George Richards, a prominent member of the National Signalmen’s Movement, met the ASLEF General Secretary and was told ASLEF would loan a substantial amount of money to any signalmen who decided to form a breakaway union.

Thirteen men met at the home of a Mr Charles Breton and formed the Union of Railway Signalmen (URS). The URS received £1,000 from ASLEF followed by a further £2,000.

The National Signalmen’s Movement issued a manifesto proclaiming loyalty to the NUR and condemning sectional unionism. Support for the URS was so poor that by 1925 it could only claim 250 signalmen out of all the signalmen in the country.

The NUR continued to represent the vast majority of signalmen and in 1931, probably in response to the URS, introduced national signalmen’s conference.

In 1945 a Charles Holloway formed the Federation of Power Signalmen, which due to the fact that it could only attract 30 of the 1500 power signalmen in the London area was very short lived.

Holloway later surfaced as General Secretary of the URS.

The URS membership hit an all time high of 8333 in 1950 organised in to 180 branches or 32% of all signalmen. The URS declined after that, 3690 in 87 branches in 1960 and 2075 in 16 branches in 1970.

In 1970 a closed shop was introduced in British Rail and all signalmen were required to be members of the NUR. URS membership fell to 150 by 1973, even though there was no reason signalmen could be members of both unions.

Like many breakaway unions the URS acted partly as a home for those signalmen who wanted to avoid strike action. The URS membership climbed to 220 half of who had joined during the signalmen’s strike of 1974. Membership dropped to 70 in 1975 and to 18 a year later.

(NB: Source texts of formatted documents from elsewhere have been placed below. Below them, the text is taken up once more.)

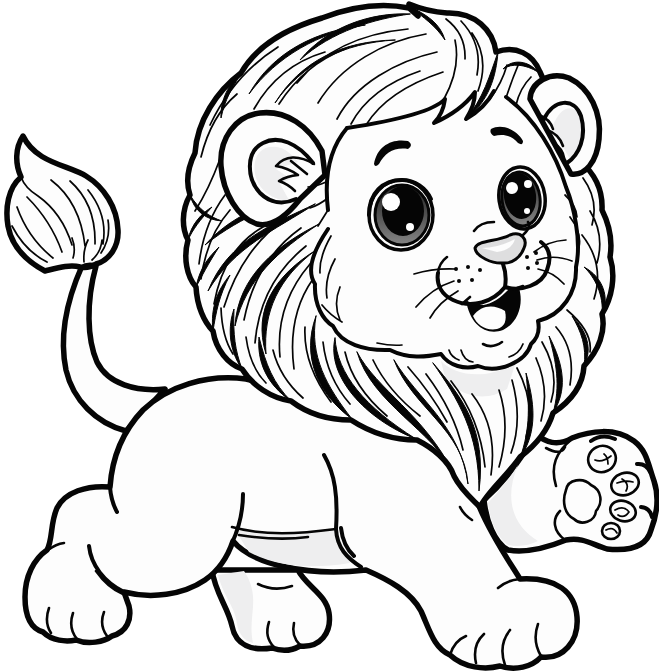
<!DOCTYPE html>
<html lang="en">
<head>
<meta charset="utf-8">
<title>Lion cub colouring page</title>
<style>
:root { --paper: #ffffff; --fur: #fdfdfd; --ink: #050505; --shade: #eeeeef; --iris: #858585; --iris-dark: #333333; --nose: #dededf; }
html, body { margin: 0; background: var(--paper); overflow: hidden; }
svg { display: block; width: 659px; height: 671px; }
path, ellipse, circle { stroke-linecap: round; stroke-linejoin: round; }
.outline { fill: var(--fur); stroke: var(--ink); stroke-width: 5.5; }
.contour { fill: none; stroke: var(--ink); stroke-width: 4; }
.detail { fill: none; stroke: var(--ink); stroke-width: 2.6; }
.hair { fill: none; stroke: var(--ink); stroke-width: 1.7; }
.lock { fill: var(--ink); stroke: var(--ink); stroke-width: 1; }
.shade { fill: var(--shade); }
.pad { fill: var(--fur); stroke: var(--ink); stroke-width: 2.6; }
.ink { fill: var(--ink); }
.glint { fill: var(--paper); }
</style>
</head>
<body>
<svg viewBox="0 0 659 671" role="img" aria-label="Line drawing of a happy running lion cub">
  <defs>
    <linearGradient id="iris" x1="0" y1="0" x2="0" y2="1">
      <stop offset="0.2" stop-color="var(--iris-dark)"/>
      <stop offset="1" stop-color="var(--iris)"/>
    </linearGradient>
  </defs>

  <g id="tail">
    <path class="outline" d="M82 266C66 302 59 336 66 370C73 400 96 423 126 431L165 389C136 392 108 384 97 362C87 339 86 302 96 266Z"/>
    <path class="outline" d="M23 136C15 148 15 164 21 177C8 188 5 208 8 226C12 248 28 262 45 271C57 268 70 264 80 267Q88 269 96 264C110 260 119 246 118 230C117 207 104 187 86 176C68 165 36 163 23 136Z"/>
    <path class="hair" d="M21 177Q25 188 38 196M38 196Q62 213 72 245M27 197Q51 221 62 252M17 207Q28 238 53 258M12 226Q25 251 47 262M51 180Q80 202 85 246M70 181Q96 204 95 244M88 190Q108 215 103 244M108 220Q111 238 101 253M73 258Q76 248 72 238M84 262Q83 250 88 240M92 260Q101 252 102 240"/>
    <path class="detail" d="M80 267Q88 262 96 265"/>
  </g>

  <g id="far-legs">
    <path class="outline" d="M212 570C215 593 228 607 232 626C236 646 252 651 272 648C283 652 293 650 300 646C320 648 332 633 329 613C326 594 306 586 298 570Z"/>
    <path class="shade" d="M218 575C224 598 235 606 237 624Q240 640 253 643C247 616 262 598 244 571Z"/>
    <path class="detail" d="M274 647Q264 637 269 622M300 645Q291 636 294 623M258 584Q274 592 292 586"/>
    <path class="outline" d="M535 434C546 442 557 447 572 438C590 431 615 427 634 441C647 451 648 464 654 481C660 499 656 517 651 530C646 549 626 551 607 549C591 544 583 537 566 540C544 549 526 553 508 550C494 542 486 520 484 500C503 483 520 462 535 434Z"/>
    <path class="shade" d="M488 503Q506 484 518 465C504 498 512 525 538 541Q524 548 508 545C496 536 490 520 488 503Z"/>
    <path class="detail" d="M572 439C556 452 550 466 556 486M565 540C553 531 552 519 560 511M546 448Q561 456 565 447"/>
    <path class="contour" d="M591 441Q602 433 615 439M637 464Q646 463 650 472M641 507Q650 508 652 517"/>
    <g id="paw-pads">
      <path class="pad" d="M566 490C568 479 583 477 591 485C602 490 603 503 596 511C595 522 581 526 574 519C564 514 562 501 566 490Z"/>
      <ellipse class="pad" cx="602" cy="459" rx="14" ry="13" transform="rotate(-25 602 459)"/>
      <ellipse class="pad" cx="625" cy="484" rx="14" ry="11" transform="rotate(-18 625 484)"/>
      <ellipse class="pad" cx="623" cy="511" rx="13" ry="10" transform="rotate(18 623 511)"/>
      <ellipse class="pad" cx="611" cy="531" rx="9" ry="8"/>
      <path class="hair" d="M595 460Q602 463 611 456M604 454Q608 457 608 464M617 483Q625 480 633 482M622 479Q630 484 626 491M615 510Q624 505 629 512Q624 519 618 515M606 530Q613 526 617 533"/>
    </g>
  </g>

  <g id="body">
    <path class="outline" d="M246 379C207 374 168 386 143 410C123 431 112 458 110 487C87 485 65 492 57 508C50 524 53 539 47 550C34 559 25 576 25 597C25 613 29 628 43 632C52 641 66 642 76 640C88 645 104 642 112 636C127 632 132 619 129 606L124 592C151 599 183 595 205 580C218 571 228 556 233 541C252 564 307 577 366 570C389 580 411 592 421 611C430 631 434 648 450 655C464 668 485 670 500 666C515 671 532 667 541 657C563 660 579 641 577 617C575 592 557 577 520 579C507 558 491 535 479 506L440 440L330 400Z"/>
    <path class="shade" d="M235 530Q285 535 336 530L350 563Q288 573 249 552Z"/>
    <path class="detail" d="M232 527C264 536 299 534 336 529M239 535Q277 541 308 537"/>
    <path class="contour" d="M243 494C243 513 238 530 232 543M324 455C335 474 338 496 336 529C337 548 347 558 361 567M341 528Q343 546 354 556M110 487Q111 501 117 512M89 546C91 565 104 582 124 592"/>
    <path class="detail" d="M96 571Q108 588 123 594M48 550Q56 544 64 543M77 639Q68 628 73 613M51 633Q44 622 49 608M107 636Q99 625 104 612M450 655Q454 641 466 636M476 663Q472 645 484 634M505 665Q498 645 510 630M541 656Q532 641 538 624M520 579Q507 580 498 588M460 507Q464 515 472 520"/>
  </g>

  <g id="mane">
    <path class="outline" d="M409 8C379 2 348 8 322 18C288 28 257 45 241 73C217 91 197 121 195 153C187 169 186 183 190 195C181 211 182 229 188 240C183 258 187 277 196 287C197 306 204 322 213 331C216 350 228 364 242 369C253 386 271 398 291 401C308 414 329 420 351 420C371 433 394 440 417 440C433 448 449 461 454 476C461 490 471 498 480 507C488 491 507 476 520 457C536 445 548 430 553 413C571 401 583 385 584 366C599 350 606 331 602 314C612 298 616 276 610 257C613 239 608 222 602 210C603 190 594 173 580 161L540 72C533 54 516 45 496 52C493 30 475 12 447 13C433 12 421 9 409 4Q412 10 418 16Z"/>
    <path class="shade" d="M441 361C455 376 488 381 516 362L507 389Q478 407 446 382Z"/>
    <g id="mane-crown">
      <path class="lock" d="M409 6C427 15 440 23 445 40C435 25 424 18 409 6ZM410 14C374 19 332 31 300 60C327 27 371 12 410 14ZM365 25C319 33 277 56 249 94C273 52 315 31 365 25ZM395 40C343 43 302 64 275 103C301 61 342 41 395 40ZM242 72C232 88 225 99 221 118C220 100 229 83 242 72ZM498 52C496 77 489 101 466 119C483 99 490 75 498 52ZM538 72C525 64 512 63 503 69C513 58 529 61 538 72Z"/>
      <path class="hair" d="M408 29Q335 36 297 83M426 34C384 41 341 65 318 103M437 52C397 61 355 84 337 119M420 71Q370 88 351 124M443 72C413 82 382 99 366 125M278 47Q234 75 210 125M325 52Q278 66 254 109M345 49Q304 65 279 104M237 94Q211 116 201 157M446 19Q466 34 465 59M461 21Q483 44 477 75M472 33Q490 58 478 91M455 40Q461 68 444 99M507 65Q502 83 490 99M519 63Q511 82 505 101M531 77Q520 88 516 105"/>
    </g>
    <g id="mane-side">
      <path class="lock" d="M313 187C279 205 244 214 205 245C237 209 277 202 313 187ZM315 204C274 231 235 246 208 291C229 239 274 224 315 204ZM319 224C279 250 246 279 235 326C238 276 277 245 319 224ZM316 250C278 278 263 312 266 354C252 309 276 275 316 250ZM190 195C199 210 210 217 222 221C206 220 194 211 190 195ZM188 240C191 224 202 213 212 207C200 220 193 229 188 240ZM196 287C200 267 209 257 219 247C208 264 202 276 196 287ZM213 331C210 308 218 289 230 275C219 296 216 312 213 331ZM242 369C228 349 228 326 234 309C233 335 235 350 242 369ZM291 401C266 384 257 361 259 337C266 365 273 383 291 401Z"/>
      <path class="hair" d="M220 159Q209 189 195 211M225 195Q204 223 199 264M230 210Q207 236 201 279M263 227Q224 249 214 304M286 218Q242 249 224 307M301 228Q256 260 244 320M306 246Q260 283 255 343M310 264Q275 305 280 357M313 279Q287 316 294 369M221 308Q222 337 233 354M246 337Q250 367 266 383M273 350Q280 378 303 398M583 178Q599 200 592 225M590 211Q605 235 597 263M582 235Q605 264 594 299"/>
    </g>
    <g id="mane-chest">
      <path class="lock" d="M316 316C309 356 327 387 352 419C318 394 301 357 316 316ZM335 338C337 374 365 407 416 439C365 419 326 376 335 338ZM357 352C377 390 424 414 454 474C434 431 372 404 357 352ZM394 360C418 400 460 425 468 484C464 429 412 408 394 360ZM433 363C458 399 479 433 479 491C487 429 462 397 433 363ZM520 458C531 428 529 403 526 373C537 410 535 436 520 458ZM553 413C561 386 556 361 549 336C565 367 567 391 553 413ZM584 366C587 347 581 331 572 316C587 331 593 349 584 366ZM602 314C604 296 595 277 584 267C603 277 610 298 602 314Z"/>
      <path class="hair" d="M305 327Q303 365 331 402M323 342Q327 378 350 404M345 352Q353 387 387 416M373 360Q388 391 420 416M408 367Q431 393 447 422M426 374Q454 411 463 450M451 381Q480 418 485 467M472 394Q498 427 491 475M499 390Q511 426 499 467M512 380Q523 420 511 453M517 368Q536 404 526 437M536 358Q550 390 541 421M542 342Q560 373 551 402M556 327Q576 350 570 385M567 310Q593 332 590 352"/>
    </g>
  </g>

  <g id="ears">
    <path class="outline" d="M530 99C531 82 550 71 569 78C590 88 602 113 599 139C597 162 585 176 571 174Z"/>
    <path class="shade" d="M552 128C559 108 571 103 580 114C586 131 582 149 570 159Z"/>
    <path class="contour" d="M544 119C554 99 574 97 581 116C587 137 579 155 567 163"/>
    <path class="detail" d="M539 115Q550 119 553 129M547 130Q559 134 563 146M554 143Q563 149 564 158"/>
    <path class="outline" d="M322 151C309 126 286 110 260 113C235 116 219 139 221 166C223 193 238 218 257 224C273 228 289 213 300 199L325 175Z"/>
    <path class="shade" d="M289 200C272 201 258 189 255 174C252 155 262 145 277 147Q287 148 298 162L276 169L291 179L280 184Z"/>
    <path class="contour" d="M313 163C298 143 278 135 263 143C245 152 247 179 260 193C270 203 283 205 296 199"/>
    <path class="detail" d="M314 164C299 155 285 155 276 166Q288 168 298 175Q287 176 279 181Q288 184 295 191M291 161L307 174"/>
  </g>

  <g id="face">
    <path fill="var(--fur)" d="M347 128C330 148 324 177 328 210C315 235 309 261 315 284C314 305 323 320 333 326C341 344 365 351 390 350C408 359 426 357 441 354C449 366 465 370 478 366C498 374 526 362 531 344Q541 335 538 321C562 315 577 293 576 267C582 240 573 204 566 187C556 154 535 118 506 97L466 119Q475 101 475 92Q456 110 434 123Q443 112 445 99Q399 120 347 128Z"/>
    <path class="contour" d="M347 128C330 148 324 177 328 210M328 229C311 254 307 272 315 284C314 305 323 320 333 326C341 344 365 351 390 350C408 359 426 357 441 354C449 366 465 370 478 366C498 374 526 362 531 344Q541 335 538 321C562 315 577 293 576 267C582 240 573 204 566 187C556 154 535 118 506 97"/>
    <path class="contour" d="M445 99C434 111 400 120 347 128M445 99Q443 114 434 123Q461 111 475 92Q475 105 466 119Q485 108 494 91"/>
    <path class="hair" d="M326 182Q318 186 308 187M328 198Q319 205 310 208M328 210L318 226M331 236Q319 257 320 273M335 259Q324 279 327 298M340 287Q333 304 340 320M449 350Q451 357 459 360M461 350Q464 361 473 362M509 357Q519 354 523 344M565 195Q576 205 577 217M570 217Q582 233 579 247M322 305Q330 315 342 322M377 343Q391 346 402 345"/>
    <g id="brows" class="ink">
      <path d="M374 164C377 146 392 138 408 141Q414 145 408 149C394 147 385 153 379 164Q375 168 374 164Z"/>
      <path d="M491 129C502 123 517 130 523 141Q523 146 518 143C511 135 503 134 494 136Q489 133 491 129Z"/>
    </g>
    <g id="left-eye">
      <ellipse class="outline" cx="401" cy="215" rx="32" ry="35" style="stroke-width:3.5"/>
      <ellipse cx="402" cy="215" rx="27" ry="30" fill="url(#iris)" stroke="var(--ink)" stroke-width="3"/>
      <ellipse class="ink" cx="403" cy="211" rx="21" ry="25"/>
      <circle class="glint" cx="391" cy="202" r="9"/>
      <circle class="glint" cx="410" cy="227" r="4"/>
      <path class="contour" d="M369 215C369 193 383 180 402 180C415 180 426 188 431 199"/>
    </g>
    <g id="right-eye">
      <ellipse class="outline" cx="522" cy="198" rx="23" ry="31" transform="rotate(-8 522 198)" style="stroke-width:3.5"/>
      <ellipse cx="521" cy="199" rx="19" ry="27" transform="rotate(-8 521 199)" fill="url(#iris)" stroke="var(--ink)" stroke-width="3"/>
      <ellipse class="ink" cx="520" cy="196" rx="16" ry="23" transform="rotate(-8 520 196)"/>
      <circle class="glint" cx="512" cy="188" r="6"/>
      <circle class="glint" cx="528" cy="184" r="4"/>
      <circle class="glint" cx="527" cy="211" r="3"/>
    </g>
    <g id="muzzle">
      <path class="detail" d="M474 231Q480 222 494 222M523 235Q532 227 528 222"/>
      <path d="M475 248C478 240 496 242 510 235C521 231 528 239 524 248C521 257 512 264 503 263C493 264 476 257 475 248Z" fill="var(--nose)" stroke="var(--ink)" stroke-width="3"/>
      <path d="M482 248Q499 248 515 239Q512 250 497 252Z" fill="var(--fur)"/>
      <path d="M466 300C478 309 492 306 506 292Q510 287 519 288C524 304 518 323 503 330C487 336 470 326 466 300Z" class="ink"/>
      <path d="M473 316C481 305 494 304 505 311C507 320 505 327 497 329C486 331 477 325 473 316Z" fill="var(--fur)"/>
      <path class="contour" d="M503 264Q507 275 505 287C493 302 472 309 453 300C442 295 436 285 438 273M505 287C521 292 542 285 547 270C552 257 549 248 541 242"/>
      <path class="detail" d="M438 273Q439 263 447 257M462 304L470 297M517 288L523 286M483 344Q492 349 502 342"/>
      <path class="hair" d="M455 269Q434 268 414 274M454 281Q432 288 416 307M458 291Q439 302 430 318M534 252Q548 241 566 240M537 260Q554 254 572 261M538 269Q553 272 564 284"/>
      <g class="ink">
        <circle cx="456" cy="269" r="2"/><circle cx="468" cy="267" r="2"/><circle cx="480" cy="270" r="2"/>
        <circle cx="459" cy="281" r="2"/><circle cx="472" cy="280" r="2"/><circle cx="527" cy="257" r="2"/>
        <circle cx="536" cy="253" r="2"/><circle cx="528" cy="268" r="2"/><circle cx="537" cy="263" r="2"/>
      </g>
    </g>
  </g>
</svg>
</body>
</html>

The last return lodged with the Registrar General of Trade Unions and Employers Associations was in 1978 when the membership was four.

In May 1979 Charles Holloway, the URS General Secretary for the previous 10 years, died and the URS died with him.The NUR later received a cheque for £6.60 from the Co-operative Bank. The bank, unable to contact the URS had closed the URS account and forwarded the cheque to the NUR. The NUR sent the cheque to the URS’s auditors and the Union of Railway Signalmen was no more.